TASK ITEM
Single out the lines of the material that contain "flex" and copy them.

PROVIDED RECORDS
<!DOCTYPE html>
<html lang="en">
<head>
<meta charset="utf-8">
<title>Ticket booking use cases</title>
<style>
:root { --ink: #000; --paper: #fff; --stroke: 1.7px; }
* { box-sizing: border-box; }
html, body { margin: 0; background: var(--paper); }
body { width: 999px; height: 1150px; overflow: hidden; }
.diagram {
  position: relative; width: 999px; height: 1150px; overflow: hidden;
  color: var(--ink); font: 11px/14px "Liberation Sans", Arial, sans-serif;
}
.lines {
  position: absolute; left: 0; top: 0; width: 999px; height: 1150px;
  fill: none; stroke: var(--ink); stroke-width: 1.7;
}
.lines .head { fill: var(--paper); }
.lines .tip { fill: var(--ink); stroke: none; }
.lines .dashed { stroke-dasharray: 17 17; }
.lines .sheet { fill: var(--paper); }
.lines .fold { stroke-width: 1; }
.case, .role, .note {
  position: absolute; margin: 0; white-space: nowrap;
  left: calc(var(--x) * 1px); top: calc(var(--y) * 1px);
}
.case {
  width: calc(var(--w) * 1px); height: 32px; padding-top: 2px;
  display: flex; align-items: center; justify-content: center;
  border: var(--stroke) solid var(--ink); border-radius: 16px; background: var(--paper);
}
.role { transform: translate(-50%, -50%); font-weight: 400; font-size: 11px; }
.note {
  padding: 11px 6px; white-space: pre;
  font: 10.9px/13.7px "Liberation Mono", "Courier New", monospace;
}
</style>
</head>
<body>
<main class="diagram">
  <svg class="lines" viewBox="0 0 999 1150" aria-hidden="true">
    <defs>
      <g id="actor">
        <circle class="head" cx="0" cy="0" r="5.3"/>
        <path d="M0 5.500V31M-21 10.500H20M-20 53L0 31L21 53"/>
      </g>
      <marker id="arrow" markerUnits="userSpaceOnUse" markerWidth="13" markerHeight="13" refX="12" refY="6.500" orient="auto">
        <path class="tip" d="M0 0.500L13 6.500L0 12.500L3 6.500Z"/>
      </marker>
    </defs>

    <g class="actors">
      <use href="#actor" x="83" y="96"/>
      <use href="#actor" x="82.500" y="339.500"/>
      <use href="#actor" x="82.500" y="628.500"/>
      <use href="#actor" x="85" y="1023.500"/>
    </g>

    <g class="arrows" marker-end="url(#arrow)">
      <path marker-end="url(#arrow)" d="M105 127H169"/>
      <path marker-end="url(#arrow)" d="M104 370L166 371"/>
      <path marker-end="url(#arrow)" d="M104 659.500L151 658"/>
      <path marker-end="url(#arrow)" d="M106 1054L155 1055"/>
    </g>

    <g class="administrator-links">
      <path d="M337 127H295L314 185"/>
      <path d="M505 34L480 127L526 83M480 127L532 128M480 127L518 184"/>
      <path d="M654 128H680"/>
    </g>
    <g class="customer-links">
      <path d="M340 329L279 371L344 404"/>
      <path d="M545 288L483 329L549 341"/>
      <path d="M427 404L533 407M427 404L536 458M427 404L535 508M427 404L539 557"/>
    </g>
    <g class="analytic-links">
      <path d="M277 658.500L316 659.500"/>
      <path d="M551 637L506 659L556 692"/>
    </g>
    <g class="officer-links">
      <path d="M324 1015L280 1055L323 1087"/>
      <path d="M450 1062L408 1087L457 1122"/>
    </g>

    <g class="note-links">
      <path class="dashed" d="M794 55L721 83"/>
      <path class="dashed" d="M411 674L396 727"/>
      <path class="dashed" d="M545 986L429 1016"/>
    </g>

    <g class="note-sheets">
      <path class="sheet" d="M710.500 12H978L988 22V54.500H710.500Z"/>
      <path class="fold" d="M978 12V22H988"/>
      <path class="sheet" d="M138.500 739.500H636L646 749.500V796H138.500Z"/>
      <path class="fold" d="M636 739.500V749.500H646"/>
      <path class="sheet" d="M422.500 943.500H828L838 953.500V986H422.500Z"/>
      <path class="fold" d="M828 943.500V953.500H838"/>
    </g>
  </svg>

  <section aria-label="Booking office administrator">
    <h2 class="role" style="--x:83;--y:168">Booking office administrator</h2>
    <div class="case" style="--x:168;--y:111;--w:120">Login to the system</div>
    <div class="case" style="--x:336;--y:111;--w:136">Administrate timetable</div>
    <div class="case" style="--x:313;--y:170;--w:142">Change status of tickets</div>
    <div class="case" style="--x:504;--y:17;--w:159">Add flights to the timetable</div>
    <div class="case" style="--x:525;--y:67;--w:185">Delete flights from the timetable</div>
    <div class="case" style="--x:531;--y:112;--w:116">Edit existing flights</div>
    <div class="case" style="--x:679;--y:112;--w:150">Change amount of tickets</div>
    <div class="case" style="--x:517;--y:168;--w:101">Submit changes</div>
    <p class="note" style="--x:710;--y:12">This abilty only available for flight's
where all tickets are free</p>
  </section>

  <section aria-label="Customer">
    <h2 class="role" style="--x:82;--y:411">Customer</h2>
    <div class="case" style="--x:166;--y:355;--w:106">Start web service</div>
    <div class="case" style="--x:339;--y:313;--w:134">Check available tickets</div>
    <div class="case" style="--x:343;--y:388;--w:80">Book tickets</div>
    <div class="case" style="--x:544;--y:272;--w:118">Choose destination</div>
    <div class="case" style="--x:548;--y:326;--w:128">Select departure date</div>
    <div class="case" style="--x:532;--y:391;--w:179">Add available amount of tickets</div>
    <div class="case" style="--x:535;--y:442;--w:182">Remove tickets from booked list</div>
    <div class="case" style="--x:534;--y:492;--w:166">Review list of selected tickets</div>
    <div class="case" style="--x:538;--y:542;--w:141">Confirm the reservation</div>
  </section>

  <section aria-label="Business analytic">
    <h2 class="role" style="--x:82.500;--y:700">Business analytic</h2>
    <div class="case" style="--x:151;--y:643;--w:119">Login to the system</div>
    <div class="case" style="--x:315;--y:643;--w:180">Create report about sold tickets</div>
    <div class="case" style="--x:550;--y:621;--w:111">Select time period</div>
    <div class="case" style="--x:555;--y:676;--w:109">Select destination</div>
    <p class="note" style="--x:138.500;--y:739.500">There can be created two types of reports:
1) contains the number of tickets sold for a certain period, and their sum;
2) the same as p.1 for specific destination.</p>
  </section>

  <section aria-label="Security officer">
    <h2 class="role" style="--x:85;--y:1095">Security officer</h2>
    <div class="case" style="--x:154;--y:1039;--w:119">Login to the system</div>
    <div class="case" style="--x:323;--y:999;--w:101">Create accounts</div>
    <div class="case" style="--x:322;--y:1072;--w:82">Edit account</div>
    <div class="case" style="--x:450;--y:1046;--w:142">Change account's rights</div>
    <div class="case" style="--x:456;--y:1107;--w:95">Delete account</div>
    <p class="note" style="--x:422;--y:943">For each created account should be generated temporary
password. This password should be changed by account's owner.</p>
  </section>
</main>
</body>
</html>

---

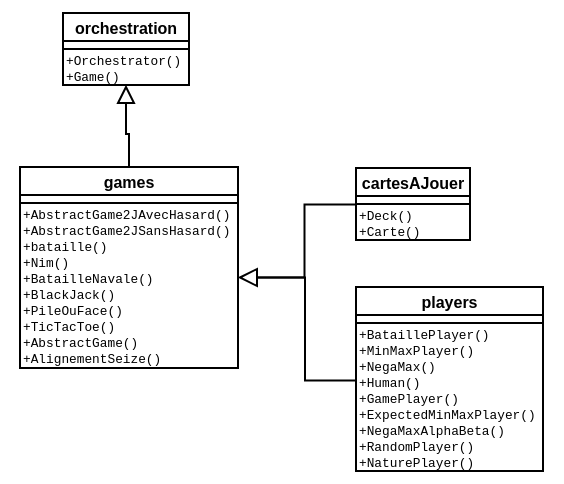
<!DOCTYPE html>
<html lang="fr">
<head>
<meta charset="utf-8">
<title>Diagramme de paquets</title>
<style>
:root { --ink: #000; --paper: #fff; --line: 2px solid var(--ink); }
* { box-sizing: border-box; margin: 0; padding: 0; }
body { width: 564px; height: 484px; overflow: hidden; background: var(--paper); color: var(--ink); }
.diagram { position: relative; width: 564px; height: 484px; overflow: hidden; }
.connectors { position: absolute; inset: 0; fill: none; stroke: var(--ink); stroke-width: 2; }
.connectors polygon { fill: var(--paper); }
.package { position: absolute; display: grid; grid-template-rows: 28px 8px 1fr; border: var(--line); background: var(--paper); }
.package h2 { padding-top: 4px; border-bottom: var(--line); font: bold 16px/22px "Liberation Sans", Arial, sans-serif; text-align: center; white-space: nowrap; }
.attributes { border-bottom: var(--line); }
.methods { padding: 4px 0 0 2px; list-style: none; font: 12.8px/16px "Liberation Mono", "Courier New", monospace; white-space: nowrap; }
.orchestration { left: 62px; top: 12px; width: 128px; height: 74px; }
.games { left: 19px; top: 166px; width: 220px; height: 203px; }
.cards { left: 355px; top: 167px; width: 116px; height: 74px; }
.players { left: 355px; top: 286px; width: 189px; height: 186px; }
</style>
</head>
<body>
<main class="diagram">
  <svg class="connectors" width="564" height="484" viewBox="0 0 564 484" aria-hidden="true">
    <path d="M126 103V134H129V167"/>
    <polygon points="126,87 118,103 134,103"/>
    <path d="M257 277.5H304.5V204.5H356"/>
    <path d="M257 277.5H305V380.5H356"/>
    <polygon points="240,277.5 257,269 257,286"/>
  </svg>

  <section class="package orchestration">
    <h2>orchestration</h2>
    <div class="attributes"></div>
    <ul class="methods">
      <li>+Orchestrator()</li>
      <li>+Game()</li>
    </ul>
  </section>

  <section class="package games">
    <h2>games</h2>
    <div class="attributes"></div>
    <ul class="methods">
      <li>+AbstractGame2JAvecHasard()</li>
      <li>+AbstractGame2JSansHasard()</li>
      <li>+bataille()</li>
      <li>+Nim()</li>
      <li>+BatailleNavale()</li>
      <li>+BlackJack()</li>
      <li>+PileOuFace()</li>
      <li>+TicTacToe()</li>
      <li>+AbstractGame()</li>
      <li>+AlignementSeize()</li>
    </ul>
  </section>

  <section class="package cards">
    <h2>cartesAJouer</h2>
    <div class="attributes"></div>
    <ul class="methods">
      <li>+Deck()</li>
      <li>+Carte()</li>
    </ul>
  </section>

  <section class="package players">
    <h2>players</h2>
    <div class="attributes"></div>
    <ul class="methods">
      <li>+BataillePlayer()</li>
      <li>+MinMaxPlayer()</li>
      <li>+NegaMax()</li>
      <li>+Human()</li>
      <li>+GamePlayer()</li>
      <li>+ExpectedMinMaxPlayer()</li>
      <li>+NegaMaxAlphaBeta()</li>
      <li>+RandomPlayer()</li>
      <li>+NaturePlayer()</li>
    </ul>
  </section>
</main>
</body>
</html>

--

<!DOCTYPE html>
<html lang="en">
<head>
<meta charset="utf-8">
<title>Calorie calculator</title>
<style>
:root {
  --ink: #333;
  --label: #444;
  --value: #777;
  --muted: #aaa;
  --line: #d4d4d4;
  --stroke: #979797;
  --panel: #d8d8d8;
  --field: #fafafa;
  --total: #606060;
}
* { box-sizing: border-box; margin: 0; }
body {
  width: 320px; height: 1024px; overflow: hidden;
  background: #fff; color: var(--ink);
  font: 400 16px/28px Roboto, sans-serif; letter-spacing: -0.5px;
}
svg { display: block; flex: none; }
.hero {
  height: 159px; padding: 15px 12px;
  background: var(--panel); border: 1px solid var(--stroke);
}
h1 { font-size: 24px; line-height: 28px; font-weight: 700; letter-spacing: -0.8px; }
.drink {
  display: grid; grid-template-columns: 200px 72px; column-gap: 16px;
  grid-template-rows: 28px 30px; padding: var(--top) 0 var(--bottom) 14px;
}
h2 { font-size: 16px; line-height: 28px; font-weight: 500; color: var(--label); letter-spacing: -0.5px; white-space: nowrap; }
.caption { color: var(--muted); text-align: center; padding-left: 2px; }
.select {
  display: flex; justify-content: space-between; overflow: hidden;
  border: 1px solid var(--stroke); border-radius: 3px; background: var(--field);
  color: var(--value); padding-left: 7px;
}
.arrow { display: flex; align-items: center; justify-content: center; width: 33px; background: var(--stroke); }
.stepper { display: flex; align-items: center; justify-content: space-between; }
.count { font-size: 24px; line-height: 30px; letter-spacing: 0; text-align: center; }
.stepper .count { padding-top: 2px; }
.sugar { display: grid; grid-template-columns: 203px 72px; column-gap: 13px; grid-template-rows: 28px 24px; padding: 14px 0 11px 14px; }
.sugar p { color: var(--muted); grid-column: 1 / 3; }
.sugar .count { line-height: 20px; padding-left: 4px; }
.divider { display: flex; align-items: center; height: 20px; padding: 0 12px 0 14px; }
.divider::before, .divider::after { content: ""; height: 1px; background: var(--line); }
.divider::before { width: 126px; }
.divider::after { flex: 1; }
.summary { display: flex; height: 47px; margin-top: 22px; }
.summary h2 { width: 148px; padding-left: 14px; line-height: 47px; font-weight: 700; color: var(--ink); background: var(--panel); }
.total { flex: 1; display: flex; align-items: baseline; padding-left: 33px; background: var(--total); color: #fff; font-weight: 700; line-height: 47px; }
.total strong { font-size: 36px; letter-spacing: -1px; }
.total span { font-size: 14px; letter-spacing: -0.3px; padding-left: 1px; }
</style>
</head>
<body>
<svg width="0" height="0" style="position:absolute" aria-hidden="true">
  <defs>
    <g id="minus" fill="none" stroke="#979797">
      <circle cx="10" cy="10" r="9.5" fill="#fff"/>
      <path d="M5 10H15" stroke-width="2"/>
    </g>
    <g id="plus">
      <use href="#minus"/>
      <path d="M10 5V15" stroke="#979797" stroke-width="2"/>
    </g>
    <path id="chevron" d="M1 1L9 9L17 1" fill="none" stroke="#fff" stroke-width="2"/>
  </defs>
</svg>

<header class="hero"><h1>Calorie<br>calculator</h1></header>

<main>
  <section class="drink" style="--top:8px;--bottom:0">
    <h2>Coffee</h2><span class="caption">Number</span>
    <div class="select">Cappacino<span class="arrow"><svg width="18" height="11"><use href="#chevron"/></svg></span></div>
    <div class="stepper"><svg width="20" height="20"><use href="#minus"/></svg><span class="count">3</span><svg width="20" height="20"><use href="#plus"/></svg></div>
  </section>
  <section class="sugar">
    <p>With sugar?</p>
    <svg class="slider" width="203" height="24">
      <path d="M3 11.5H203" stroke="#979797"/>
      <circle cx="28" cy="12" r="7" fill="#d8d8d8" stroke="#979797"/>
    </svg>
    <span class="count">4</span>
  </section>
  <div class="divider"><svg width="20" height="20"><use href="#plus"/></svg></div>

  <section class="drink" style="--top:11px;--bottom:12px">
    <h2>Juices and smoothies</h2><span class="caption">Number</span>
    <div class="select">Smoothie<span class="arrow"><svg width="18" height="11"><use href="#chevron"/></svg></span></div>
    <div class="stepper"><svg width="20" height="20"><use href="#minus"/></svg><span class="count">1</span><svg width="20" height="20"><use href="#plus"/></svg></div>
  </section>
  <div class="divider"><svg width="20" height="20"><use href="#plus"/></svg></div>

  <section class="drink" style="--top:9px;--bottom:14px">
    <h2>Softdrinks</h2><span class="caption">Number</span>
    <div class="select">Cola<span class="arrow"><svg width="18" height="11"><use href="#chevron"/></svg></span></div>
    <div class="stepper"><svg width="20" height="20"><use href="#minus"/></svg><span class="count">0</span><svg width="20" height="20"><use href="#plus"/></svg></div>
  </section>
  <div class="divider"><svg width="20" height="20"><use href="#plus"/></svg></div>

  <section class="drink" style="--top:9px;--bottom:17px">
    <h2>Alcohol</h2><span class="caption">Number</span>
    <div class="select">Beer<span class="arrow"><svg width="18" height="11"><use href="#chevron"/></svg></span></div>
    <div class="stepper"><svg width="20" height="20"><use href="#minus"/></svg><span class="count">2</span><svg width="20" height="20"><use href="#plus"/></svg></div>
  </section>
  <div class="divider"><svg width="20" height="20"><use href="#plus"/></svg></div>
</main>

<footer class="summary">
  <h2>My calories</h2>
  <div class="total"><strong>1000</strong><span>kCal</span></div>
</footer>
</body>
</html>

EXPECTED OUTPUT
  display: flex; align-items: center; justify-content: center;
svg { display: block; flex: none; }
  display: flex; justify-content: space-between; overflow: hidden;
.arrow { display: flex; align-items: center; justify-content: center; width: 33px; background: var(--stroke); }
.stepper { display: flex; align-items: center; justify-content: space-between; }
.divider { display: flex; align-items: center; height: 20px; padding: 0 12px 0 14px; }
.divider::after { flex: 1; }
.summary { display: flex; height: 47px; margin-top: 22px; }
.total { flex: 1; display: flex; align-items: baseline; padding-left: 33px; background: var(--total); color: #fff; font-weight: 700; line-height: 47px; }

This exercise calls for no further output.